For perspective, McGregor drew an audience of upward 2.7 million viewers, which peaked at 3.1 when it was McGregor time when he took on Dennis Siver, on Fox Sports 1 in January 2015.On July 11 when McGregor headlined UFC 189 along with Chad Mendes, whom McGregor KO’d in round one to become UFC Interim Featherweight Champion, the buy number was in excess of 1 million, with a live-gate of over $7.2 million.
When McGregor took on Jose Aldo, who previously withdrew from UFC 189 due to injury, the buy rate increased to $1.2 million, all of whom witnessed McGregor knocked Aldo out in 13 seconds. The total gate? Up to over $10 million.
McGregor’s aforementioned loss to Nate Diaz this past March, for which Diaz was a replacement on two weeks’ notice, drew 1.5 million PPV buys.

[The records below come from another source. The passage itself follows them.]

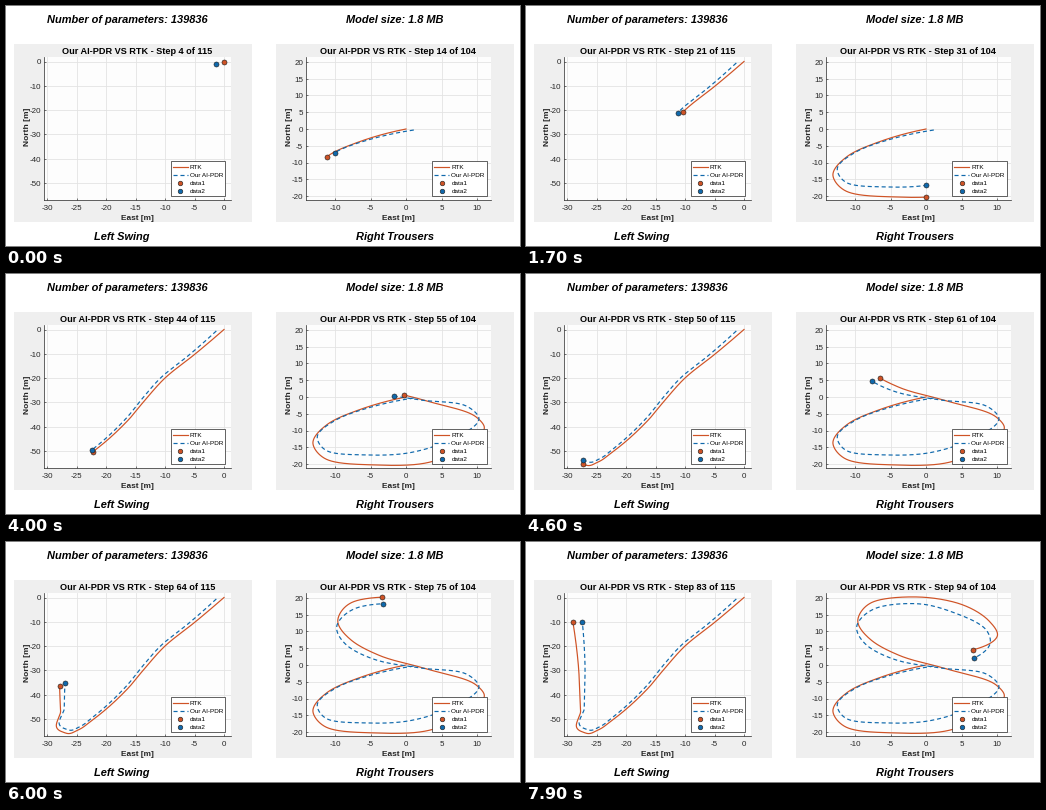
Write a matplotlib script that moves like this. It is 514 by 240 pixels and loops after 8 s.

```python
import matplotlib.pyplot as plt
import numpy as np
from matplotlib.animation import FuncAnimation
from matplotlib.lines import Line2D
from matplotlib.patches import Rectangle

W, H, DPI = 514, 240, 64
PT = 72 / DPI  # points per pixel
FRAMES, INTERVAL = 80, 100
ORANGE, BLUE = "#CF5326", "#1069AC"
INK, GRID, PANEL = "#262626", "#E2E2E2", "#EFEFEF"

plt.rcParams["font.family"] = "Liberation Sans"

# Key points of the walks, in metres east and north.
SWING = [(0, 0), (-4.7, -9.7), (-10.1, -20.2), (-13.1, -28.2), (-16.4, -37.7),
         (-22.5, -50.8), (-24.7, -54.5), (-26.4, -56), (-27.5, -55.2),
         (-27.7, -46.7), (-28.1, -27.2), (-29, -10.1)]
EIGHT = [(0, 0), (-6.3, -3.6), (-11.1, -8.2), (-13.1, -14), (-11.3, -18.5),
         (-4.2, -20.3), (2.8, -19.7), (8.5, -14.6), (11, -8.7), (9.9, -6),
         (3.5, -1.5), (-3.8, 2.9), (-7.7, 7.4), (-9.6, 13.5), (-7.6, 18.7),
         (-1.1, 20.3), (4.4, 18.5), (8.9, 13.1), (10, 8.4), (6.6, 4.5)]
EIGHT_PDR = [(1.1, -0.3), (-4.9, -3), (-9.9, -6.9), (-12.5, -11.9), (-11.1, -16.1),
             (-5.6, -17.3), (-0.3, -16.9), (5.6, -13.4), (10.2, -5.8), (8.5, -2.7),
             (2.1, -0.9), (-4.2, 1.5), (-8.4, 6), (-9.7, 12), (-7, 17),
             (-0.7, 18.2), (4.1, 15.5), (8.5, 10.4), (8.9, 5.7), (6.8, 2.1)]


def smooth(points, n=1200):
    """Cubic curve through the points, spaced by chord length."""
    p = np.array(points, float)
    t = np.r_[0, np.cumsum(np.hypot(*np.diff(p, axis=0).T))]
    v = np.gradient(p, t, axis=0, edge_order=2)
    s = np.linspace(0, t[-1], n)
    i = np.clip(np.searchsorted(t, s, side="right") - 1, 0, len(t) - 2)
    h = (t[i + 1] - t[i])[:, None]
    u = (s - t[i])[:, None] / h
    d, a, b = p[i + 1] - p[i], v[i] * h, v[i + 1] * h
    return p[i] + u * a + u**2 * (3 * d - 2 * a - b) + u**3 * (a + b - 2 * d)


def drift(path):
    """Dead-reckoning error that slides east and bulges north half way."""
    s = np.linspace(0, 1, len(path))
    east = 2.9 * s - 1.3
    north = 1.7 * np.sin(np.pi * s) ** 2 - 0.6 * (1 - s)
    return path + np.c_[east, north]


class Walk:
    """A path walked at constant speed between two steps."""

    def __init__(self, path, first, last):
        self.path, self.first, self.last = path, first, last
        self.dist = np.r_[0, np.cumsum(np.hypot(*np.diff(path, axis=0).T))]

    def until(self, step):
        share = np.clip((step - self.first) / (self.last - self.first), 0, 1)
        done = share * self.dist[-1]
        head = [np.interp(done, self.dist, c) for c in self.path.T]
        return np.vstack([self.path[self.dist < done], head]).T


fig = plt.figure(figsize=(W / DPI, H / DPI), dpi=DPI, facecolor="white")


def pixel_layer(z):
    ax = fig.add_axes([0, 0, 1, 1], zorder=z)
    ax.set(xlim=(0, W), ylim=(H, 0))
    ax.axis("off")
    return ax


stage, overlay = pixel_layer(0), pixel_layer(5)


def label(x, y, s, px, color=INK, ha="center", va="baseline", **kw):
    return overlay.text(x, y, s, fontsize=px * PT, color=color, ha=ha, va=va, **kw)


def stroke(color, dashed=False):
    return dict(color=color, lw=1.2 * PT, dash_capstyle="butt",
                ls=(0, (3.4, 2.4)) if dashed else "-")


def dot(color, px=5):
    return dict(marker="o", ls="", ms=px * PT, mfc=color, mec="#222222", mew=0.6 * PT)


def draw_legend(x, y):
    overlay.add_patch(Rectangle((x, y), 54.5, 35, fc="white", ec=INK, lw=0.7 * PT))
    rows = [("RTK", stroke(ORANGE)), ("Our AI-PDR", stroke(BLUE, True)),
            ("data1", dot(ORANGE, 4.6)), ("data2", dot(BLUE, 4.6))]
    for k, (name, style) in enumerate(rows):
        cy = y + 5.4 + 8.1 * k
        xs = [x + 9.5] if "marker" in style else [x + 2, x + 17]
        overlay.add_line(Line2D(xs, [cy] * len(xs), **style))
        label(x + 19, cy + 2.3, name, 6.4, "black", ha="left")


class Panel:
    def __init__(self, left, box, origin, scale, xticks, yticks, walks, total):
        x0, x1, y0, y1 = box
        (ox, oy), (sx, sy) = origin, scale
        self.walks, self.total = walks, total
        stage.add_patch(Rectangle((left, 38), 238, 178, fc=PANEL, lw=0))

        ax = fig.add_axes([x0 / W, 1 - y1 / H, (x1 - x0) / W, (y1 - y0) / H], fc="#FDFDFD")
        ax.set(xlim=((x0 - ox) / sx, (x1 - ox) / sx),
               ylim=((oy - y1) / sy, (oy - y0) / sy), xticks=xticks, yticks=yticks)
        ax.grid(color=GRID, lw=0.8 * PT)
        ax.set_axisbelow(True)
        ax.tick_params(direction="in", length=2 * PT, width=0.6 * PT, color=INK,
                       labelbottom=False, labelleft=False)
        ax.spines[["top", "right"]].set_visible(False)
        for side in ("left", "bottom"):
            ax.spines[side].set(color=INK, linewidth=0.7 * PT)

        for v in xticks:
            label(ox + sx * v, 204, str(v), 8)
        for v in yticks:
            label(x0 - 2.5, oy - sy * v + 2.9, str(v), 8, ha="right")
        mid = (x0 + x1) / 2
        label(mid, 214, "East [m]", 8.2, weight="bold")
        label(left + 13.5, 121, "North [m]", 8.4, va="center", weight="bold", rotation=90)
        self.title = label(mid, 48, "", 9.12, "black", weight="bold")

        self.lines = [ax.plot([], [], **stroke(ORANGE))[0],
                      ax.plot([], [], **stroke(BLUE, True))[0]]
        self.dots = [ax.plot([], [], clip_on=False, **dot(c))[0] for c in (ORANGE, BLUE)]
        draw_legend(x0 + 126.8, 155.4)

    def show(self, step):
        self.title.set_text(f"Our AI-PDR VS RTK - Step {step} of {self.total}")
        for walk, line, head in zip(self.walks, self.lines, self.dots):
            x, y = walk.until(step)
            line.set_data(x, y)
            head.set_data(x[-1:], y[-1:])


swing_path = smooth(SWING)
swing = Panel(8, (38, 225, 51, 194), (218, 55.5), (5.9, 2.43),
              range(-30, 1, 5), range(-50, 1, 10),
              [Walk(swing_path, 4.4, 83), Walk(drift(swing_path), 3.8, 83)], 115)
trousers = Panel(270, (299.5, 485, 51, 194), (400, 123), (7.1, 3.35),
                 range(-10, 11, 5), range(-20, 21, 5),
                 [Walk(smooth(EIGHT), 3.6, 94), Walk(smooth(EIGHT_PDR), 3.5, 94)], 104)

for x, y, s in [(121.2, 17.2, "Number of parameters: 139836"),
                (388.6, 17.2, "Model size: 1.8 MB"),
                (116, 233.7, "Left Swing"), (388.6, 233.7, "Right Trousers")]:
    label(x, y, s, 11, "black", weight="bold", style="italic")


def update(i):
    swing.show(4 + i)
    trousers.show(14 + round(i * 80 / 79))
    return []


anim = FuncAnimation(fig, update, frames=FRAMES, interval=INTERVAL,
                     init_func=lambda: [], repeat=True, repeat_delay=0, blit=False)
plt.show()
```
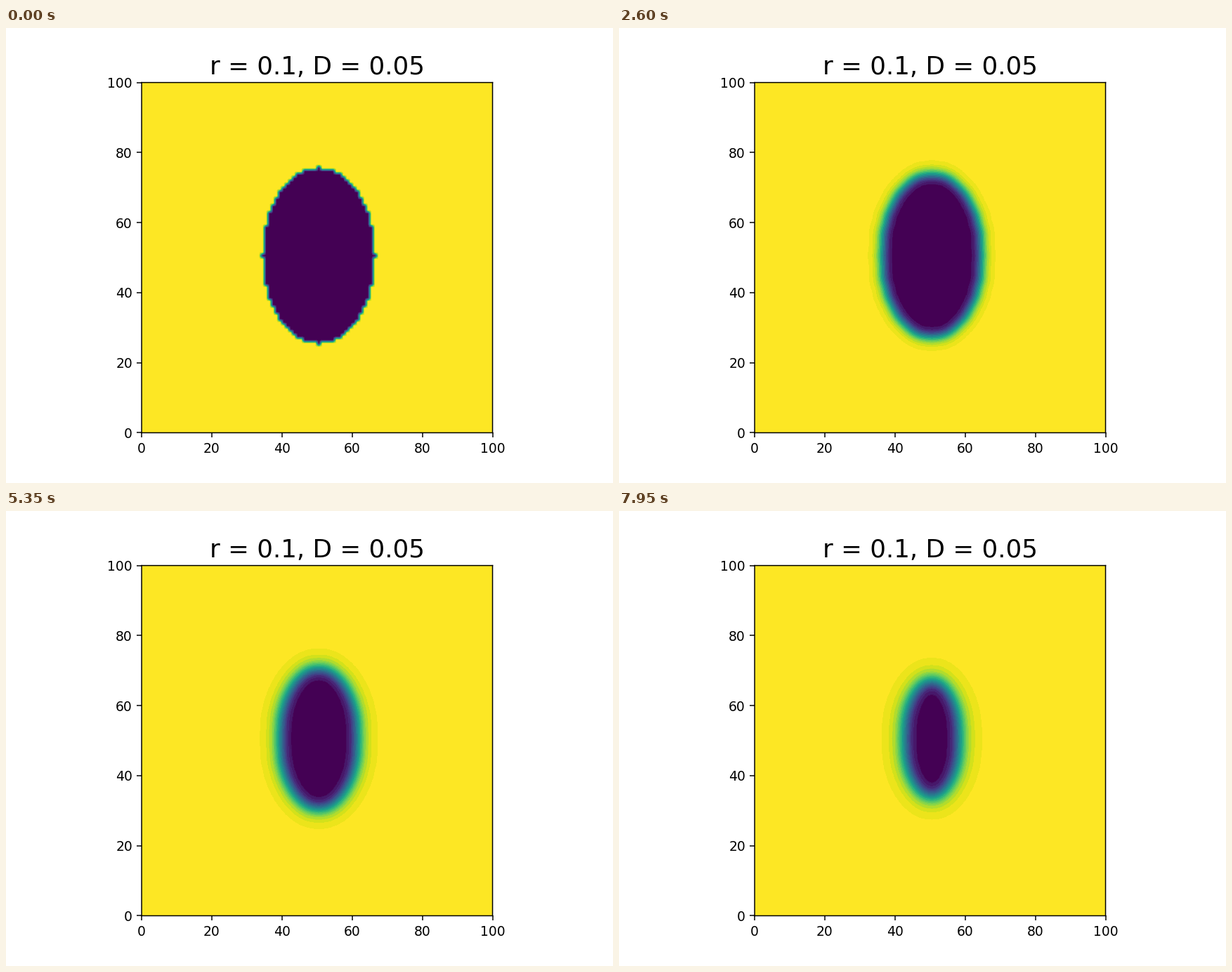
Animation, 864 px wide and 648 px high, one loop 8 s. Source, as a matplotlib script:

```python
import numpy as np
import matplotlib.pyplot as plt
from matplotlib.animation import FuncAnimation
from matplotlib.colors import ListedColormap
from matplotlib.transforms import Bbox

FRAMES, INTERVAL = 160, 50
N, R, D, DT = 100, 0.1, 0.05, 0.5

# Layout on a 1280 x 960 grid: left, bottom, width and height of the plot.
GRID_W, GRID_H = 1280, 960
LEFT, BOTTOM, WIDTH, HEIGHT = 286, 106, 740, 739


def step(u):
    """One explicit step of the Fisher-KPP equation."""
    p = np.pad(u, 1, mode="edge")
    lap = p[2:, 1:-1] + p[:-2, 1:-1] + p[1:-1, 2:] + p[1:-1, :-2] - 4 * u
    return u + DT * (D * lap + R * u * (1 - u))


def simulate():
    y, x = np.mgrid[:N, :N] - N // 2
    u = np.where((x / 16) ** 2 + (y / 25) ** 2 <= 1, 0.0, 1.0)
    states = [u]
    for _ in range(FRAMES - 1):
        states.append(step(states[-1]))
    return states


def banded_viridis():
    """Viridis flattened into bands of nearly equal colour."""
    rgb = plt.get_cmap("viridis")(np.arange(256))[:, :3]
    cells = (rgb * 255).astype(int) // [32, 16, 32]
    _, group = np.unique(cells, axis=0, return_inverse=True)
    group = group.ravel()
    out = np.array([rgb[group == g].mean(axis=0) for g in group])
    # The flat areas keep the pure end colours.
    for end in (0, 255):
        out[group == group[end]] = rgb[end]
    return ListedColormap(out)


states = simulate()
cmap = banded_viridis()

plt.rcParams["font.family"] = "DejaVu Sans"
fig = plt.figure(figsize=(6.4, 4.8), dpi=135, facecolor="white")
ax = fig.add_axes((LEFT / GRID_W, BOTTOM / GRID_H,
                   WIDTH / GRID_W, HEIGHT / GRID_H), facecolor=cmap(1.0))
image = ax.imshow(states[0], cmap=cmap, vmin=0, vmax=1, origin="lower",
                  extent=(0, 100, 0, 100 * WIDTH / HEIGHT),
                  interpolation="bilinear", aspect="auto")
ax.set(xlim=(0, 100), ylim=(0, 100),
       xticks=range(0, 101, 20), yticks=range(0, 101, 20))
ax.tick_params(labelsize=10)
ax.set_title(f"r = {R}, D = {D}", fontsize=19)

# A whole-pixel clip box keeps the image at its exact sub-pixel place.
box = ax.get_window_extent()
image.set_clip_box(Bbox([np.ceil(box.min), np.floor(box.max)]))
for line in [*ax.spines.values(), *ax.get_xticklines(), *ax.get_yticklines()]:
    line.set_snap(False)


def update(i):
    image.set_data(states[i])
    return (image,)


def init():
    return update(0)


anim = FuncAnimation(fig, update, frames=FRAMES, init_func=init,
                     interval=INTERVAL, repeat=True, repeat_delay=0)
plt.show()
```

We all remember that whole Mayweather, Pacquiao thing right? While I do understand the disappointment surrounding the simple reflection behind that bomb of an actual fight, you bought it, and that’s what this is all about.Why should we care? Because you actually do.
Last year Mayweather versus Pacquiao did 4.4 million in PPV buys while generating over $400 million in revenue, both of which were PPV records despite you complaining about the $100 price tag for the event.If Floyd Mayweather wants a semblance of an actual challenge for his 50th fight then he’ll elect to take on Golovkin, Thurman, Kell Brook, Erislandy Lara, or someone in that vein. Or perhaps he could just take on McGregor under MMA rules but let’s dispose of that notion immediately.
But in terms of generating money, taking on McGregor is a no-brainer. Oh, and yes it should be $100 as opposed to the standard PPV of $49.99, because the numbers would be insane regardless, and a lot of money would be made.
Under sanctioned and standardized boxing rules, the fight would be boring, but people would not be paying for the actual fight, they want to be a part of the event. They want to be there when it happens because that feeling of inclusion runs to a certain level of importance when discussing enormous events such as a potential Mayweather vs. McGregor fight, because something like this has never been done before.
Mayweather could potentially pitch a shutout, but he doesn’t often because, as we’ve seen against Pacquiao and more recently Andre Berto, the TMT captain just takes off rounds why? Because he can.
McGregor might not even touch him the entire time, but regardless as to whether he does or not is overruled by the fact that this once in a lifetime event could potentially bring in monster numbers. Of those millions that would purchase the PPV, a minority of people, for what it’s worth, would actually tune in with a (foolish) belief that somehow, someway, McGregor could be the one in 49-1.